writer be able to think of a better, less overused gimmick? Kate
Hudson swears she'll never tell Fugit her real name, and we're
expected to wonder what it is, and then be delighted when she
tells him. And guess what? It's a funny name! Isn't that fucking
Like a drunken uncle who corners you at Thanksgiving Dinner,
Crowe holds you captive for two hours with cute stories that
have no real endings. I wanted to get away, but Crowe finished
each vignette with, "Wait, wait, listen to this one."
In the mess, there are some good stories and ideas, but Crowe
is too enamored with all of them to save us the agony of hearing
The characters are obvious and flat. The rock stars are egotistical,
the groupies are free with sex (much unlike my groupies), the
mother is strict, the manager steals from the band. Hudson is

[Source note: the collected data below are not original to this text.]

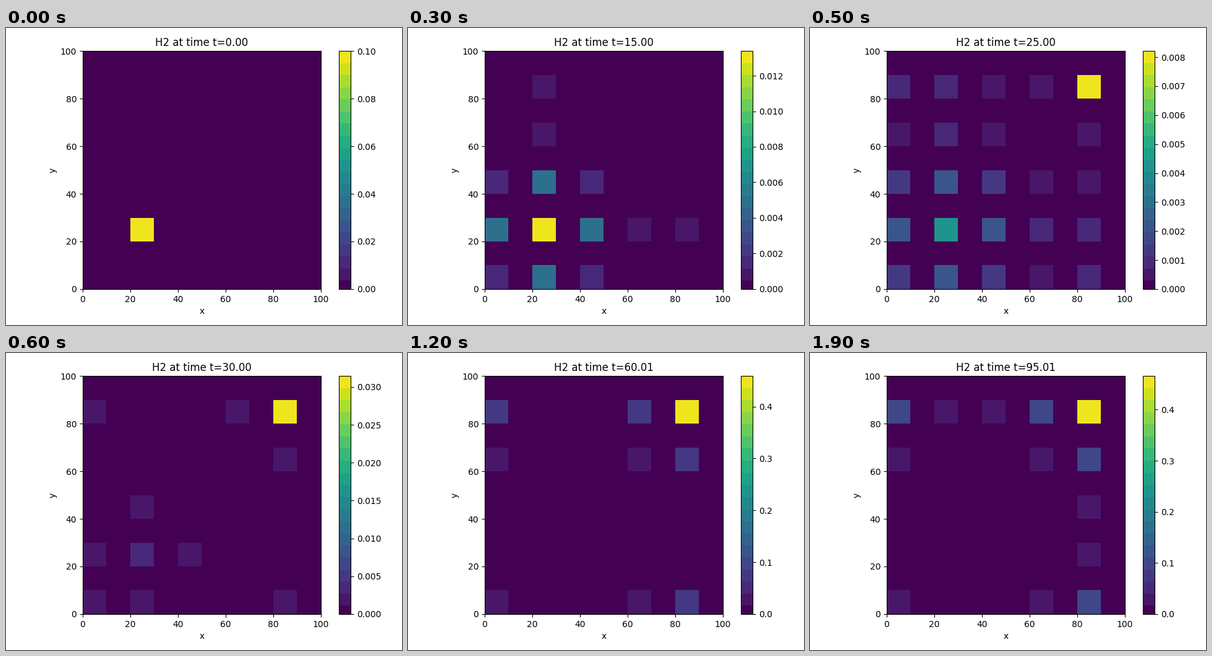
Write a matplotlib script that moves like this. It is 640x480 px and loops after 2000 ms.

```python
import numpy as np
import matplotlib.pyplot as plt
from matplotlib.animation import FuncAnimation
from matplotlib.colors import ListedColormap

W, H, DPI = 640, 480, 100
FRAMES, INTERVAL = 20, 100
SKIP = 500                      # solver steps per frame
TIMES = np.linspace(0, 100, 10000)

DIFFUSION = 0.025
CAPACITY, SHARPNESS = 0.5815, 1.1
DECAY, GROWTH = -0.055, 0.369


def laplacian(u):
    return sum(np.roll(u, s, axis) for axis in (0, 1) for s in (1, -1)) - 4 * u


def simulate():
    """Limited growth on one patch, decay elsewhere, diffusion on a 5x5 torus."""
    rate = np.full((5, 5), DECAY)
    rate[4, 4] = GROWTH
    u = np.zeros((5, 5))
    u[1, 1] = 0.1
    dt = TIMES[1]
    states = [u]
    for step in range(1, (FRAMES - 1) * SKIP + 1):
        limit = 1 - (u / CAPACITY) ** SHARPNESS
        u = u + dt * (rate * u * limit + DIFFUSION * laplacian(u))
        if step % SKIP == 0:
            states.append(u)
    return states


def spread(u):
    """Place the 5x5 sites on every second cell of the 10x10 field."""
    field = np.zeros((10, 10))
    field[::2, ::2] = u
    return field


def banded_viridis(first=9, width=13):
    index = np.arange(256)
    band = (index - first) // width
    middle = first + band * width + width // 2
    middle[index < first] = 0
    return ListedColormap(plt.get_cmap("viridis")(middle))


def axes_at(fig, left, bottom, width, height):
    return fig.add_axes([left / W, bottom / H, width / W, height / H])


states = simulate()

fig = plt.figure(figsize=(W / DPI, H / DPI), dpi=DPI)
SIDE, BOTTOM = 384.65, 58.1
ax = axes_at(fig, 123.95, BOTTOM, SIDE, SIDE)
cax = axes_at(fig, 538.2, BOTTOM, SIDE / 20, SIDE)

edges = np.linspace(0, 100, 11)
mesh = ax.pcolormesh(edges, edges, spread(states[0]), cmap=banded_viridis(),
                     vmin=0, vmax=0.1)
ax.set(xlabel="x", ylabel="y", xlim=(0, 100), ylim=(0, 100))
title = ax.set_title("")
bar = fig.colorbar(mesh, cax=cax)


def update(frame):
    u = states[frame]
    mesh.set_array(spread(u))
    mesh.set_clim(0, u.max())
    title.set_text(f"H2 at time t={TIMES[frame * SKIP]:.2f}")
    return mesh, title


anim = FuncAnimation(fig, update, frames=FRAMES, interval=INTERVAL,
                     init_func=lambda: update(0), repeat=True, repeat_delay=0)
plt.show()
```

a seemingly tough groupie who turns out to be surprise,
And everyone has a selfless, loving revelation at the two-hour
mark. Those revelations might work if the characters mattered.
They don't, they're just mouthpieces for Crowe's nostalgia and
the story's conclusion is a weak attempt to appease anyone who
came expecting a story.
Fugit is an awkward little dweeb and not as good an actor
as the fat kid who played Plum #2 in the Arvada Playhouse's "The
Night Before Christmas". While he is entirely competent
at standing around, he struggles whenever he has to confront
another actor. Kate Hudson turns her groupie role into a juicy
ham sandwich, filled with eye-flitting tics, hazy smiles and
nothing else. Only Phillip Seymour Hoffman and Frances McDormand
are able to salvage their underwritten roles. Hoffman saves Lester
Bangs, a serious rock journalist, by stuffing him with more self-loathing
than I had the night I drank sixteen non-alcoholic beers before
realizing I wasn't drunk.
One thing the movie does well is recreate the early seventies.
Most rock-and-roll movies look like they were thought up by a
bunch of sixty-year-olds who dig Bobby Vinton and the word "dig",
but "Almost Famous" feels real and tangible. As fucking
awful as the music of the early 70s is, this is probably how
it felt and looked.
Two fingers for Cameron Crowe's "Almost Famous".
It's bad, but not quite as bad as spending a summer with Tull.
P.S. You may not e-mail me to say you disagree with this review
if you own albums by any of the following: Pink Floyd, Led Zeppelin,
Peter Frampton, Lynyrd Skynyrd or the Allman Brothers.
P.P.S. Beware of movie critics who try telling you this movie
is "almost perfect". They're a bunch of classic rock-listening
dorks who think this movie somehow validates their early years
as fucking loser hacks with notebooks. Also beware critics who
say the movie is "almost perfect," or "almost
(insert superlative)." What an unimaginative bunch of asswipes.